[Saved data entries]

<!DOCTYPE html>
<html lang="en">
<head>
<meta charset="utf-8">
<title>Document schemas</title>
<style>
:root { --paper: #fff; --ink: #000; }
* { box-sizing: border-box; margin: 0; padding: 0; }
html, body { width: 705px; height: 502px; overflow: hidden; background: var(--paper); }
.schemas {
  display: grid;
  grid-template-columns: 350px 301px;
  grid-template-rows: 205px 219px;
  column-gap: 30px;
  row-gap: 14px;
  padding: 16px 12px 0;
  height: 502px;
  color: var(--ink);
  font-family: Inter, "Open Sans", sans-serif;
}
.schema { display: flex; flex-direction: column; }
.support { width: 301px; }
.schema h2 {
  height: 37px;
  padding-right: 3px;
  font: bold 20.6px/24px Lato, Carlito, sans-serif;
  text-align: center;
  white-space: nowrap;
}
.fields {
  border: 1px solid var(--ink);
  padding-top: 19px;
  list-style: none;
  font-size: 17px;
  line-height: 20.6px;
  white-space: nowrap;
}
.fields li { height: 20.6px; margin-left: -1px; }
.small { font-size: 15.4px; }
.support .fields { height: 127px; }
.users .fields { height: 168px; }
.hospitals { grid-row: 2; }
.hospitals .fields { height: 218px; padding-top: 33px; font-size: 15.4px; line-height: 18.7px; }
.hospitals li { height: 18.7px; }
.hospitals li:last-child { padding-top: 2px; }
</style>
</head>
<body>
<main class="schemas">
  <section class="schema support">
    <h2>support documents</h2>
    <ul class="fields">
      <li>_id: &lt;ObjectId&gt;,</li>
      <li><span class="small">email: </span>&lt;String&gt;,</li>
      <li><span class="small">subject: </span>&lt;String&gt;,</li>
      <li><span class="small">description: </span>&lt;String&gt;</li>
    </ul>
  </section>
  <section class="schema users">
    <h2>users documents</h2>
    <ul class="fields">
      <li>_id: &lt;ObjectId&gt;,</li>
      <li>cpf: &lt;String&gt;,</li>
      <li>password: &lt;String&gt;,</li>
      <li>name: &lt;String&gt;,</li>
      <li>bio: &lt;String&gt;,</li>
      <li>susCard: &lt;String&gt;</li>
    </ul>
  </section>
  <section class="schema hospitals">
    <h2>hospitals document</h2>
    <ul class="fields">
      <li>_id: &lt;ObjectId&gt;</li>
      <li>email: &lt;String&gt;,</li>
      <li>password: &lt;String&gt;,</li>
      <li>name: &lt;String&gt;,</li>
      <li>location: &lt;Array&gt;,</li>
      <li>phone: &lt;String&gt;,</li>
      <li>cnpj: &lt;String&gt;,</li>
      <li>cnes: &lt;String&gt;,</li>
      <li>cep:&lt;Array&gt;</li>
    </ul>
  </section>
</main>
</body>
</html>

ASSIGNED TASK: Would you copy every line of the entries that includes the word "fields"?

TASK RESPONSE:
.fields {
.fields li { height: 20.6px; margin-left: -1px; }
.support .fields { height: 127px; }
.users .fields { height: 168px; }
.hospitals .fields { height: 218px; padding-top: 33px; font-size: 15.4px; line-height: 18.7px; }
    <ul class="fields">
    <ul class="fields">
    <ul class="fields">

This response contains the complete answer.